_Goal of the exercise_. Search the records below for the string "five" and copy each line where it turns up.

(Provided information Opens)

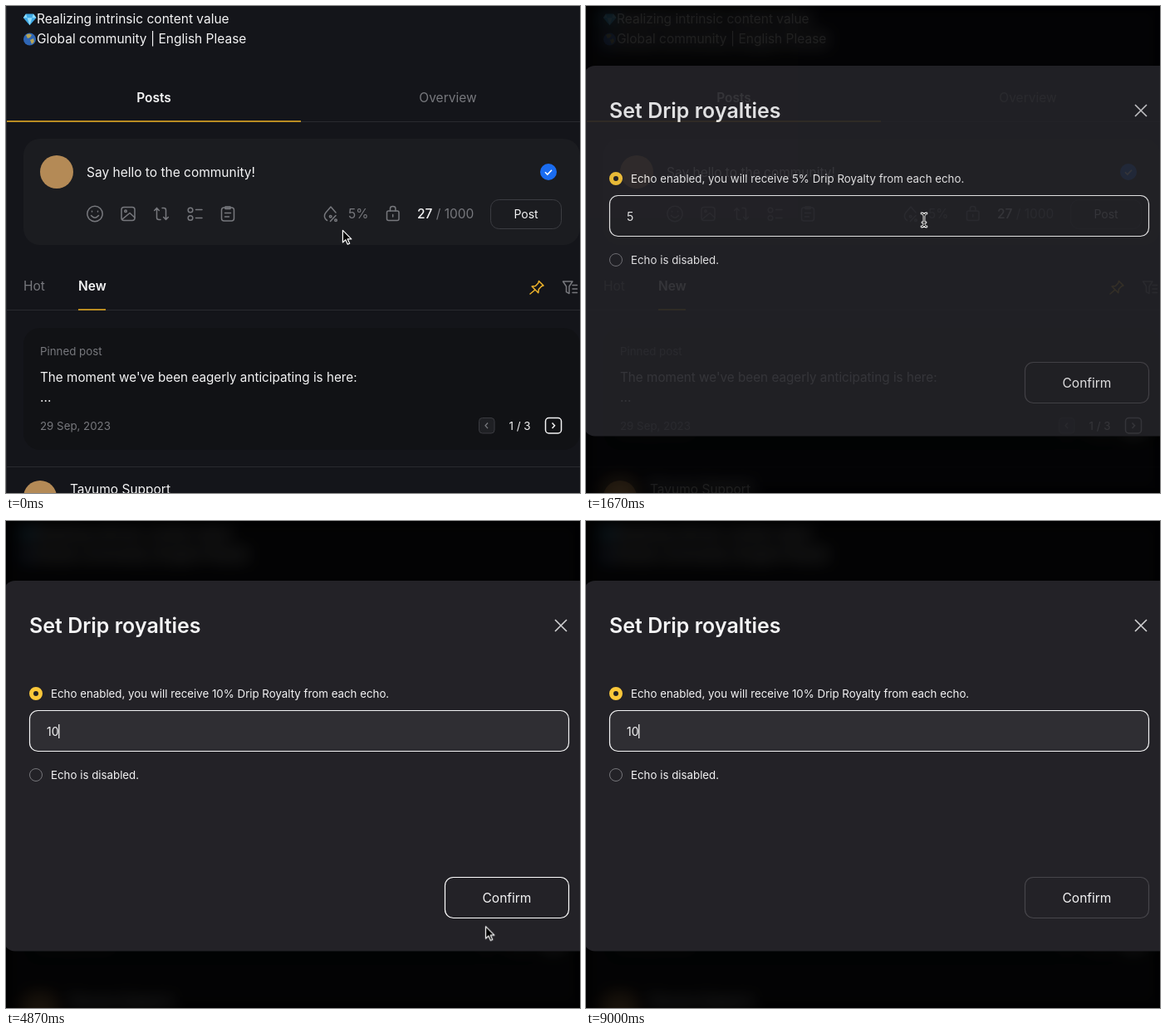
These frames come from a looping animation (691 px wide and 587 px high, 9.07 s). An HTML page:

```html
<!DOCTYPE html>
<html lang="en">
<head>
<meta charset="utf-8">
<title>Set Drip royalties</title>
<style>
  html, body { margin: 0; width: 100%; height: 100%; overflow: hidden; background: #14151a; }
  svg { display: block; width: 691px; height: 587px; }
  text { font: 15.5px Inter, Roboto, sans-serif; fill: #f4f4f5; white-space: pre; }
  .bold { font-weight: 600; }
  .title { font-size: 25px; }
  .lead { font-size: 15.25px; }
  .small { font-size: 13.3px; }
  .value { font-size: 14px; }
  .grey { fill: #77787d; }
  .count { font-weight: 500; fill: #f4f4f5; }
  .mid { text-anchor: middle; }
  .rule { stroke: #292a2f; }
  .mark { stroke: #eeb021; stroke-width: 1.3; }
  .icon { fill: none; stroke: #77787d; stroke-width: 1.5; stroke-linecap: round; stroke-linejoin: round; }
  .icon .gold { stroke: #f0b52b; }

  /* One shared 9.07 s clock; 1% is 90.7 ms */
  .loop { animation: 9.07s linear infinite; }
  .hard { animation: 9.07s step-end infinite; }
  #dialog { animation-name: fade; }
  #field { animation-name: focus; }
  #five { animation-name: five; }
  #one { animation-name: one; }
  #ten { animation-name: ten; }
  #caret { animation-name: blink; }
  #caretPos { animation-name: advance; }
  #confirm { animation-name: hover; }
  #pointer { animation-name: travel; animation-timing-function: ease-in-out; }
  #arrow { animation-name: arrow; }
  #beam { animation-name: beam; }

  @keyframes fade {
    0%, 14.33% { opacity: 0; animation-timing-function: ease; }
    20.6%, 100% { opacity: 1; }
  }
  @keyframes focus {
    0%, 14.6% { fill: #232227; stroke: #47464b; }
    17.6%, 25.6% { fill: #232227; stroke: #f4f4f5; }
    27.4%, 100% { fill: #2f2e33; stroke: #f4f4f5; }
  }
  @keyframes five { 0% { visibility: visible; } 30.87%, 100% { visibility: hidden; } }
  @keyframes one { 0% { visibility: hidden; } 30.87% { visibility: visible; } 33.08%, 100% { visibility: hidden; } }
  @keyframes ten { 0% { visibility: hidden; } 33.08%, 100% { visibility: visible; } }
  @keyframes blink {
    0%, 47.4%, 58.4%, 69.4%, 80.4%, 91.4% { visibility: hidden; }
    25.6%, 52.9%, 63.9%, 74.9%, 85.9%, 96.9%, 100% { visibility: visible; }
  }
  @keyframes advance {
    0% { transform: translateX(-5px); }
    30.87% { transform: translateX(-8px); }
    33.08%, 100% { transform: none; }
  }
  @keyframes hover {
    0%, 48.8% { stroke: #47464b; }
    50.5%, 53.8% { stroke: #fff; }
    55.5%, 57.2% { stroke: #47464b; }
    58.6%, 68.4% { stroke: #fff; }
    70.2%, 100% { stroke: #47464b; }
  }
  @keyframes travel {
    0% { transform: translate(405px, 270px); }
    10.25%, 42.2% { transform: translate(407px, 258px); }
    48.51% { transform: translate(619px, 441px); animation-timing-function: linear; }
    53.69% { transform: translate(577px, 488px); animation-timing-function: ease-out; }
    55.46% { transform: translate(585px, 514px); }
    58.1%, 59.5% { transform: translate(644px, 475px); }
    60.3%, 66.15% { transform: translate(638px, 459px); }
    75%, 75.8% { transform: translate(552px, 196px); animation-timing-function: ease-in; }
    77.18%, 100% { transform: translate(545px, 15px); }
  }
  @keyframes arrow {
    0%, 43% { visibility: visible; }
    14.33%, 77.84%, 100% { visibility: hidden; }
  }
  @keyframes beam {
    0%, 30.1%, 43%, 100% { visibility: hidden; }
    14.33%, 42.2% { visibility: visible; }
  }
</style>
</head>
<body>
<svg viewBox="0 0 691 587">
  <defs>
    <filter id="blur" x="-5%" y="-5%" width="110%" height="110%"><feGaussianBlur stdDeviation="9"/></filter>
    <path id="beamShape" d="M-3-8q3 0 3 2.5V5.5q0 2.5-3 2.5M3-8q-3 0-3 2.5M0 5.5q0 2.5 3 2.5M-2 3H2"/>
  </defs>

  <g id="page">
    <rect width="691" height="587" fill="#14151a"/>
    <path class="rule" d="M.5 0V587M0 139.5H691M0 366.5H691M0 555.5H691"/>

    <path d="M24 9.5h9l3.5 4.8-8 8.9-7.7-8.9z" fill="#3fa9e6"/>
    <path d="M24 9.5l4.5 13.7 4.5-13.7 3.5 4.8H20.8z" fill="#8fdcfa"/>
    <text x="37" y="21">Realizing intrinsic content value</text>
    <circle cx="28.5" cy="40" r="7.5" fill="#2f66b5"/>
    <path d="M24 35q4-3 7 0l-2 3-3 1zM29 41l4-2 1 4-3 3z" fill="#b7a456"/>
    <text x="37" y="45">Global community | English Please</text>

    <text class="bold mid" x="178" y="116">Posts</text>
    <text class="grey mid" x="532" y="116">Overview</text>
    <path class="mark" d="M1 139H355"/>

    <rect x="21" y="160" width="670" height="128" rx="20" fill="#1b1c20"/>
    <circle cx="61" cy="200" r="20" fill="#b48a56"/>
    <text x="97" y="206">Say hello to the community!</text>
    <circle cx="653" cy="200" r="10" fill="#1a6cf0"/>
    <path d="M649 200.3l2.8 2.8 5.2-5.4" fill="none" stroke="#fff" stroke-width="1.6"/>

    <g class="icon">
      <circle cx="107" cy="250.5" r="9.2"/>
      <path d="M103.5 247.3v.6M110.5 247.3v.6M102.5 252.5q4.5 5.4 9 0"/>
      <rect x="139" y="242.5" width="16" height="16" rx="3"/>
      <circle cx="144" cy="247.3" r="1.3"/>
      <path d="M140 257l9-7.5 6 5.5"/>
      <path d="M181.5 243.5v11.5q0 2.5 2.5 2.5h2M178.7 246.5l2.8-3 2.8 3"/>
      <path d="M192.5 257.5V246q0-2.5-2.5-2.5h-2M189.7 254.5l2.8 3 2.8-3"/>
      <circle cx="222" cy="246" r="2.8"/><circle cx="222" cy="255.5" r="2.8"/>
      <path d="M228.5 245.5h7.5M228.5 255.5h7.5"/>
      <rect x="259.5" y="243" width="15" height="16" rx="3"/>
      <path d="M264 242h6v2.5h-6zM263.5 249.5h7M263.5 254h5"/>
      <path d="M386.5 258.5c-3.5-2-4-6.5-1.5-9.5l6-7 6 7"/>
      <path d="M390.5 259.5l6.5-7"/>
      <circle cx="390.7" cy="253.7" r="1.3"/><circle cx="397" cy="258.3" r="1.3"/>
      <rect x="458.5" y="247" width="14.5" height="11.5" rx="2"/>
      <path d="M462.5 247v-3q0-2.5 3.2-2.5t3.2 2.5v3M465.7 251.5v2.5"/>
    </g>
    <text class="grey" x="412" y="256">5%</text>
    <text class="grey" x="495" y="256"><tspan class="count">27</tspan> / 1000</text>
    <rect x="583.5" y="233.5" width="85" height="35" rx="10" fill="none" stroke="#3c3d42"/>
    <text class="mid value" x="626" y="255.5">Post</text>

    <text class="grey" x="21" y="343">Hot</text>
    <text class="bold" x="87" y="343">New</text>
    <path class="mark" d="M87 366H120"/>
    <g class="icon">
      <path class="gold" d="M641.5 331.5l5.5 5.5-2.3.8-3.4 3.6-.5 4.3-7.7-7.7 4.3-.5 3.4-3.6zM637 342l-6 5"/>
      <path d="M670.5 332h11.5l-4 6v8.5l-3.5-1.8V338zM682 336.5h5.5M682 341h5.5M682 345.5h5.5"/>
    </g>

    <rect x="21" y="388" width="670" height="147" rx="20" fill="#111215"/>
    <text class="small grey" x="41" y="420.5">Pinned post</text>
    <text class="lead" x="41" y="453">The moment we've been eagerly anticipating is here:</text>
    <text x="41" y="477">...</text>
    <text class="small grey" x="41" y="510.5">29 Sep, 2023</text>
    <rect x="569.5" y="496.5" width="18.5" height="18.5" rx="4" fill="#1f2024" stroke="#3a3b40"/>
    <path d="M580 502.5l-3 3.3 3 3.3" fill="none" stroke="#77787d" stroke-width="1.3"/>
    <text class="small mid" x="618.5" y="510.5">1 / 3</text>
    <rect x="649.5" y="496.5" width="19" height="18.5" rx="4" fill="none" stroke="#f4f4f5" stroke-width="1.5"/>
    <path d="M657.5 502.5l3 3.3-3 3.3" fill="none" stroke="#f4f4f5" stroke-width="1.5"/>

    <circle cx="41" cy="592" r="20" fill="#b48a56"/>
    <text x="77" y="588">Tavumo Support</text>
  </g>

  <g id="dialog" class="loop">
    <rect width="691" height="587" fill="#000"/>
    <use href="#page" filter="url(#blur)" opacity=".14"/>
    <rect x="-3" y="72" width="720" height="446.5" rx="14" fill="#232227"/>
    <text class="bold title" x="28" y="135">Set Drip royalties</text>
    <path d="M661 119l14 14m0-14l-14 14" stroke="#d2d2d4" stroke-width="1.6"/>

    <circle cx="36" cy="208" r="5.5" fill="#232227" stroke="#fbc83a" stroke-width="5"/>
    <rect id="field" class="loop" x="28.5" y="228.5" width="649" height="49" rx="10" stroke-width="1.2"/>
    <g id="five" class="hard">
      <text class="small" x="54" y="213">Echo enabled, you will receive 5% Drip Royalty from each echo.</text>
      <text class="value" x="49" y="259">5</text>
    </g>
    <g id="one" class="hard">
      <text class="small" x="54" y="213">Echo enabled, you will receive 1% Drip Royalty from each echo.</text>
      <text class="value" x="49" y="259">1</text>
    </g>
    <g id="ten" class="hard">
      <text class="small" x="54" y="213">Echo enabled, you will receive 10% Drip Royalty from each echo.</text>
      <text class="value" x="49" y="259">10</text>
    </g>
    <g id="caretPos" class="hard"><path id="caret" class="hard" d="M63.8 245v17" stroke="#fff" stroke-width="1.2"/></g>

    <circle cx="36" cy="306" r="7.5" fill="none" stroke="#77777b"/>
    <text class="small" x="54" y="311">Echo is disabled.</text>
    <rect id="confirm" class="loop" x="528.5" y="429.5" width="149" height="49" rx="10" fill="none" stroke-width="1.2"/>
    <text class="mid" x="603" y="459.5">Confirm</text>
  </g>

  <g id="pointer" class="loop">
    <path id="arrow" class="hard" d="M.4.4v14.6l3.4-3.2 2.5 5.5 2.4-1.1-2.5-5.3h4.6z" fill="#000" stroke="#fff" stroke-width="1.2" stroke-linejoin="round"/>
    <g id="beam" class="hard" fill="none" stroke-linecap="round">
      <use href="#beamShape" stroke="#fff" stroke-width="2.8"/>
      <use href="#beamShape" stroke="#111"/>
    </g>
  </g>
</svg>
</body>
</html>
```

(Provided information Closes)

_Task output_.
  #five { animation-name: five; }
  @keyframes five { 0% { visibility: visible; } 30.87%, 100% { visibility: hidden; } }
    <g id="five" class="hard">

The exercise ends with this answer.